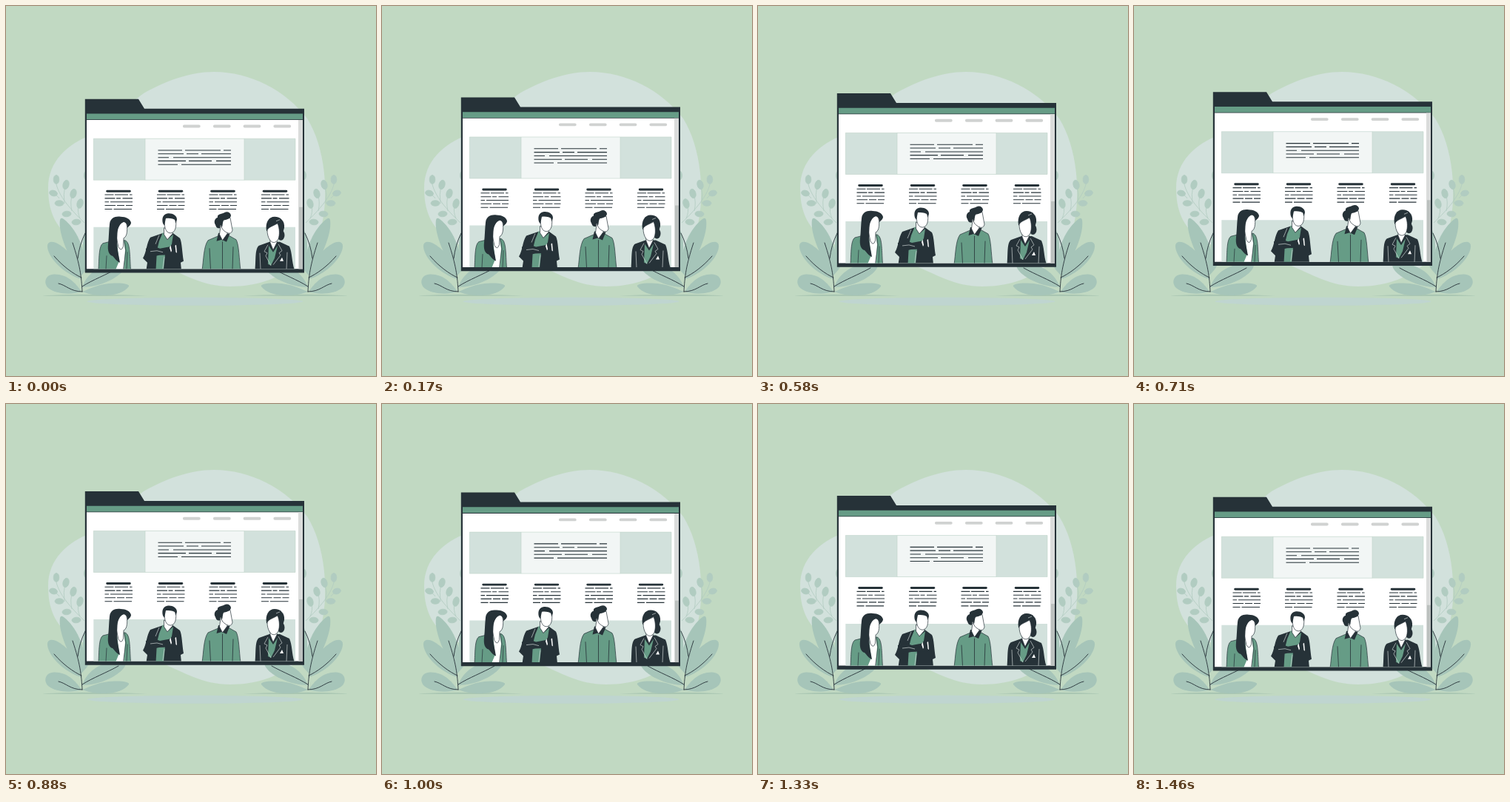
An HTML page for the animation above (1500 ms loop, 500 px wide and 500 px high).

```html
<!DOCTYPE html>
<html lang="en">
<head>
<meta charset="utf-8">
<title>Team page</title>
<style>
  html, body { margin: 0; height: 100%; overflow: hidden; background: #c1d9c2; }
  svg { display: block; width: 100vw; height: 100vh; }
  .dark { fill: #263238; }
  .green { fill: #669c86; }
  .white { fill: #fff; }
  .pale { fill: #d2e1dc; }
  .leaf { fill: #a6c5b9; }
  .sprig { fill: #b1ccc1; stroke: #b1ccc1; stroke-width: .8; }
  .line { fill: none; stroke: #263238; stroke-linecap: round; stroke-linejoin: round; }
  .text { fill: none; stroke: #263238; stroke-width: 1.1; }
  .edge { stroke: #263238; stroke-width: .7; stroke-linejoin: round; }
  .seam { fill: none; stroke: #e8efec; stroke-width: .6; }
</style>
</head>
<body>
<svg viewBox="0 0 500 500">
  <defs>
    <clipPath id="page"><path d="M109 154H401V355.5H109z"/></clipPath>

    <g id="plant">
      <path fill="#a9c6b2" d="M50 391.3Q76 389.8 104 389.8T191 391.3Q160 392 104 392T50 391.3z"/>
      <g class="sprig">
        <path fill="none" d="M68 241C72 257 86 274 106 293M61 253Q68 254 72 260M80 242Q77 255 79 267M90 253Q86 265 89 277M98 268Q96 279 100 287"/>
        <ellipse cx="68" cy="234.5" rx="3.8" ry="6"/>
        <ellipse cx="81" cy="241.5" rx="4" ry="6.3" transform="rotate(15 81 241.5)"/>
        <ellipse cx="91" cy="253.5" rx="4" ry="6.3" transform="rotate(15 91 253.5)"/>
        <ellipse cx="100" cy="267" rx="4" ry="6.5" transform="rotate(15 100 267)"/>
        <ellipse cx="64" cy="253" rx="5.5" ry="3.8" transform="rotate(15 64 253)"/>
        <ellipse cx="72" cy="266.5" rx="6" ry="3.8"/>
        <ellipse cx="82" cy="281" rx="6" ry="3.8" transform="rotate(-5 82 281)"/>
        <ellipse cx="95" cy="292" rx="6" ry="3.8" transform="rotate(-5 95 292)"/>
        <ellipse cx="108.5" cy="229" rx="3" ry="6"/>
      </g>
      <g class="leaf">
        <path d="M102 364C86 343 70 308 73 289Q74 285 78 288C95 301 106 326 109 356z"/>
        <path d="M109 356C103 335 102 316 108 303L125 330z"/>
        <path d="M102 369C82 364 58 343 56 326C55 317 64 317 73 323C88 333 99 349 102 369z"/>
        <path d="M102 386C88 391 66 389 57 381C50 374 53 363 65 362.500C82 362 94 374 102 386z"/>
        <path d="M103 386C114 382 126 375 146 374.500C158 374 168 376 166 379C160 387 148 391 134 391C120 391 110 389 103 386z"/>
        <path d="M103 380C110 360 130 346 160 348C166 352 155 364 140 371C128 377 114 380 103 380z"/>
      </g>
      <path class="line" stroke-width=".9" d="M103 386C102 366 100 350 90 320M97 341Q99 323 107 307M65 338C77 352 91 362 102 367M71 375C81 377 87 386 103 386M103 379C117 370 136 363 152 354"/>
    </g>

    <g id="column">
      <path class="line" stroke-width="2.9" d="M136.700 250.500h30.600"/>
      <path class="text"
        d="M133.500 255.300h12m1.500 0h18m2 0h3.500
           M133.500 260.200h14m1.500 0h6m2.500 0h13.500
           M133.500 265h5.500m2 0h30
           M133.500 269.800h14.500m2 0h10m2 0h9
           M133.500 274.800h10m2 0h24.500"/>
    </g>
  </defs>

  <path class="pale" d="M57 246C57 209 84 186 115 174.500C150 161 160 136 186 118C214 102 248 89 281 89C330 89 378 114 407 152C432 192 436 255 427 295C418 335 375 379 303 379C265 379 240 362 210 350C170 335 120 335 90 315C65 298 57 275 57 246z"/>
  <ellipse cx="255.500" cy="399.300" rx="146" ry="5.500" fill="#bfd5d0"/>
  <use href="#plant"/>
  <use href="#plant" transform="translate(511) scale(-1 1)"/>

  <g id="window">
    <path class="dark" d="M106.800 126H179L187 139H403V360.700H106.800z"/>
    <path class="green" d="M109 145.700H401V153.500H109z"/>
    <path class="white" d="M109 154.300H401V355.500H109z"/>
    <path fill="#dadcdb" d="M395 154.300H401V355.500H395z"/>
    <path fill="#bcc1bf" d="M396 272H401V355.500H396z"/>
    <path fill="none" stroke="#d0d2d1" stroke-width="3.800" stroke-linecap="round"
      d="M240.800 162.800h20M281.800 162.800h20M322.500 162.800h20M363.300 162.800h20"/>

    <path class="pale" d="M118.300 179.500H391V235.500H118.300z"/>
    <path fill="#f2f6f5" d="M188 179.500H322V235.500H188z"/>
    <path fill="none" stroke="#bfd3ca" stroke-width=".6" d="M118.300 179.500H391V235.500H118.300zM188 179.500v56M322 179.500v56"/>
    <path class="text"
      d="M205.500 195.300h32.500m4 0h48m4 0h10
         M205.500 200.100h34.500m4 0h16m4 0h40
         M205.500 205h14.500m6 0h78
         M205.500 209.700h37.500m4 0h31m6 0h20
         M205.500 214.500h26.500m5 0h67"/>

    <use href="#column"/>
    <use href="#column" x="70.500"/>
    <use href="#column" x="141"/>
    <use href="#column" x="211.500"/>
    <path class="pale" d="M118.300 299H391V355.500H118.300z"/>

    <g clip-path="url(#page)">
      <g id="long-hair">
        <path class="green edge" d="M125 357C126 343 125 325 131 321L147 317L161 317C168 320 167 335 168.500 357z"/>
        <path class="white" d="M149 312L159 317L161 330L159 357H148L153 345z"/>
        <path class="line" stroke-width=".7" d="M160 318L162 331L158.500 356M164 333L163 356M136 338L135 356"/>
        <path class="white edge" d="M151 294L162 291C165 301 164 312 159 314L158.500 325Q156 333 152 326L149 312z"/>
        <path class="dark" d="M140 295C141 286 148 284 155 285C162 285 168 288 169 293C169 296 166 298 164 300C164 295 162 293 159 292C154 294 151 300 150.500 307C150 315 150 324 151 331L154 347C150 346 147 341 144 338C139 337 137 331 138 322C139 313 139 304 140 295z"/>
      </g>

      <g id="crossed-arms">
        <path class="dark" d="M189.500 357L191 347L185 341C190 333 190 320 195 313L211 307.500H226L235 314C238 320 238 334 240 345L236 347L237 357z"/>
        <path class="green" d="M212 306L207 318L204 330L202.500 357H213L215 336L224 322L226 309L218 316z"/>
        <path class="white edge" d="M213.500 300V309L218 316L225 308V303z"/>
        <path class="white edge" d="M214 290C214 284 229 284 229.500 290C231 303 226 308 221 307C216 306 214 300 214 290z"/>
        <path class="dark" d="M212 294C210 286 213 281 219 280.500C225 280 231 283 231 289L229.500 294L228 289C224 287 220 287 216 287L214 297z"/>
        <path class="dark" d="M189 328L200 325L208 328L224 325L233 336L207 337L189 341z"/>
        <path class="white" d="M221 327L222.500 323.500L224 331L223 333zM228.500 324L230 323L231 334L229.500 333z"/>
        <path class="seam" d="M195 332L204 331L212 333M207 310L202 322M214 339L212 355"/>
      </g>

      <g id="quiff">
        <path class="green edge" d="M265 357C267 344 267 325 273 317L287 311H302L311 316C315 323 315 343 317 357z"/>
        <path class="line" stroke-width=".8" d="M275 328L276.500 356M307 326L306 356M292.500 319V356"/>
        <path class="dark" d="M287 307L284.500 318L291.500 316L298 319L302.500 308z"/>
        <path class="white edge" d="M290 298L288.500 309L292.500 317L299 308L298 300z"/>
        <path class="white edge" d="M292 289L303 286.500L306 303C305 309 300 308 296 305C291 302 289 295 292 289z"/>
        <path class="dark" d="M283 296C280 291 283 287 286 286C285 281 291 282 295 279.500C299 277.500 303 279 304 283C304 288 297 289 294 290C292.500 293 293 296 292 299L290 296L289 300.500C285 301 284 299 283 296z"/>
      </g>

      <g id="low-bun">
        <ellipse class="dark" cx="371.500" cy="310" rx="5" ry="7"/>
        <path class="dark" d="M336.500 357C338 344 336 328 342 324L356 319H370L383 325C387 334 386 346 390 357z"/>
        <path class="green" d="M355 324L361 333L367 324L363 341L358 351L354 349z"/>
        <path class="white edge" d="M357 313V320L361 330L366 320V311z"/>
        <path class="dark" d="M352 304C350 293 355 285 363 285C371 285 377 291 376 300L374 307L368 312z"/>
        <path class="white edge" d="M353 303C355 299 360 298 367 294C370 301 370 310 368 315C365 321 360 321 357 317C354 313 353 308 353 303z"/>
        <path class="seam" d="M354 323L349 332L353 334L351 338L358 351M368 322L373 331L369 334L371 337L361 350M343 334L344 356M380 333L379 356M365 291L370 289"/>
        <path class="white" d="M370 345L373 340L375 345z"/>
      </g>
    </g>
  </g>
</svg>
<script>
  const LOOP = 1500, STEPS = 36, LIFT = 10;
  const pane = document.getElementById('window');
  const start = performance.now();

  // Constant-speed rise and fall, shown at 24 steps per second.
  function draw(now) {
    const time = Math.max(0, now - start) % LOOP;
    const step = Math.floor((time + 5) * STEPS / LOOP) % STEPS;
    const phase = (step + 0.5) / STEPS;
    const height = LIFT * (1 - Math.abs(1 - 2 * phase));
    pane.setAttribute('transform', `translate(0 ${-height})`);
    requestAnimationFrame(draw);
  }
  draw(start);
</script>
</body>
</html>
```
* * *
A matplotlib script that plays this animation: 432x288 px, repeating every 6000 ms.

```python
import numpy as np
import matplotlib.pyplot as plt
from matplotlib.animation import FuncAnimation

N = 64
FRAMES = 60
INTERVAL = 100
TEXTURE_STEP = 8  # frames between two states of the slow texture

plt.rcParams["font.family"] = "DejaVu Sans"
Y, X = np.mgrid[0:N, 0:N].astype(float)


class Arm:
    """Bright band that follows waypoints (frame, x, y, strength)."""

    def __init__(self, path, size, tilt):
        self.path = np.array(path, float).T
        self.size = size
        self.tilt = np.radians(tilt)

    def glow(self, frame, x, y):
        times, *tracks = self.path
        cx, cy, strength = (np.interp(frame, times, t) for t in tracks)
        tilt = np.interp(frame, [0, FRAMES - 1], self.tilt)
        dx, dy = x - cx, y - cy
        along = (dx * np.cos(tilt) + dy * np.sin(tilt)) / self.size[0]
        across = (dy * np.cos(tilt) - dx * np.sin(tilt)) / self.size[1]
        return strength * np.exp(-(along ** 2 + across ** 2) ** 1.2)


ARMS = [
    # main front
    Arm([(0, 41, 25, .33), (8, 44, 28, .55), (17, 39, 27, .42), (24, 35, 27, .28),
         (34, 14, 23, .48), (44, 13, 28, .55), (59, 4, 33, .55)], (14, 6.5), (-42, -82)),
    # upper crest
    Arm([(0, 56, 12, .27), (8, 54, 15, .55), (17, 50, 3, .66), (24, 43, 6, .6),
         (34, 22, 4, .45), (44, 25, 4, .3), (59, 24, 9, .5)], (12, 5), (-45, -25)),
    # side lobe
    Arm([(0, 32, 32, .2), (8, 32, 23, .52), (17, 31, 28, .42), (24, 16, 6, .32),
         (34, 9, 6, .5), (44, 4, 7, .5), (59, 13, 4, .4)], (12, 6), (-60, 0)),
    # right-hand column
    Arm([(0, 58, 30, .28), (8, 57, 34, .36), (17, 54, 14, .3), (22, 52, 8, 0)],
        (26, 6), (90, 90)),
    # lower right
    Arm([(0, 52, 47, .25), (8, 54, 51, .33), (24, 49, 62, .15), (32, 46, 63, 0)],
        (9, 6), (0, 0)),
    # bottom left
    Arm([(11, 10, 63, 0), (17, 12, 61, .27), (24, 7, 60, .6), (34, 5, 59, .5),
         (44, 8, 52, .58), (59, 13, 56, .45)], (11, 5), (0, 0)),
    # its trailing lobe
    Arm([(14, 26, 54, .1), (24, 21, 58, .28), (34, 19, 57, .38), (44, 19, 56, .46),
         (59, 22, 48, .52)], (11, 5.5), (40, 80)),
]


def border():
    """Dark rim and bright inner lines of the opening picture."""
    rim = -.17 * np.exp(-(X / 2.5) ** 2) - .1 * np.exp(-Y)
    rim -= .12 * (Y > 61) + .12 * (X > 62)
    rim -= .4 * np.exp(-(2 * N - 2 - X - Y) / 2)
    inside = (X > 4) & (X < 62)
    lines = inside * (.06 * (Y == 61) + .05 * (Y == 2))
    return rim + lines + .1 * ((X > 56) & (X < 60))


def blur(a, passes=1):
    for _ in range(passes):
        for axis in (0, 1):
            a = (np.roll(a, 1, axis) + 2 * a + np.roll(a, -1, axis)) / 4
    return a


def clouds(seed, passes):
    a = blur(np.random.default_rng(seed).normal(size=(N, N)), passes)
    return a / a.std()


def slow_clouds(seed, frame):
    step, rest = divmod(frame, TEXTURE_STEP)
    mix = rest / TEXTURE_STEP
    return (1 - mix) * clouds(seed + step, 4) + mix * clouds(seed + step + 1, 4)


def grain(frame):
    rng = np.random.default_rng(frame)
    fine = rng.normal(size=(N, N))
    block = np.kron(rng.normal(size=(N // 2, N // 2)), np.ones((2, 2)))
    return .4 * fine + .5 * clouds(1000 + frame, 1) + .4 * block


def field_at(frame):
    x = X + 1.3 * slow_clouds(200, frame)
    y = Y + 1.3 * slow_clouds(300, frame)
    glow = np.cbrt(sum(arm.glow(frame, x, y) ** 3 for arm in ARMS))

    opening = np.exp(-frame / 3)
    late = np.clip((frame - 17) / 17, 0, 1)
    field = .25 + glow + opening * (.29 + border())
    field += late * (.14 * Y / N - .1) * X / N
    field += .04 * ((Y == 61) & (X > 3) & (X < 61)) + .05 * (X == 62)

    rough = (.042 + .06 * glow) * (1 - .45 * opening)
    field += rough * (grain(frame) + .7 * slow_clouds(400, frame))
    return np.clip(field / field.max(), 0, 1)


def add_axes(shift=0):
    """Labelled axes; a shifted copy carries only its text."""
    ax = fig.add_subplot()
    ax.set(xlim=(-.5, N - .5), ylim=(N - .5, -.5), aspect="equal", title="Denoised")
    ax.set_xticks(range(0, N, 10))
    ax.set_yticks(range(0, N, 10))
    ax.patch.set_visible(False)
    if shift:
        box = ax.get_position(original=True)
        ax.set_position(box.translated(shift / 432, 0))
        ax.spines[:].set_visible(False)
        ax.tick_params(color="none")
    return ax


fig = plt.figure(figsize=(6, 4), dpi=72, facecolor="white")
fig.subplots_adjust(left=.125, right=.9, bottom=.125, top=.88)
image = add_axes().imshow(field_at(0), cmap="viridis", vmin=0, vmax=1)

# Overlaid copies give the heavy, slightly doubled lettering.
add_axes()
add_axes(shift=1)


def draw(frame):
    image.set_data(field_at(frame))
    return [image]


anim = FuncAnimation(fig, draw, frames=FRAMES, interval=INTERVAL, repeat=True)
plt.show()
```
* * *
▸ Activity
What is the count of lines in the data above containing the string "transform"? Write the number and nothing else.

▸ Your response
8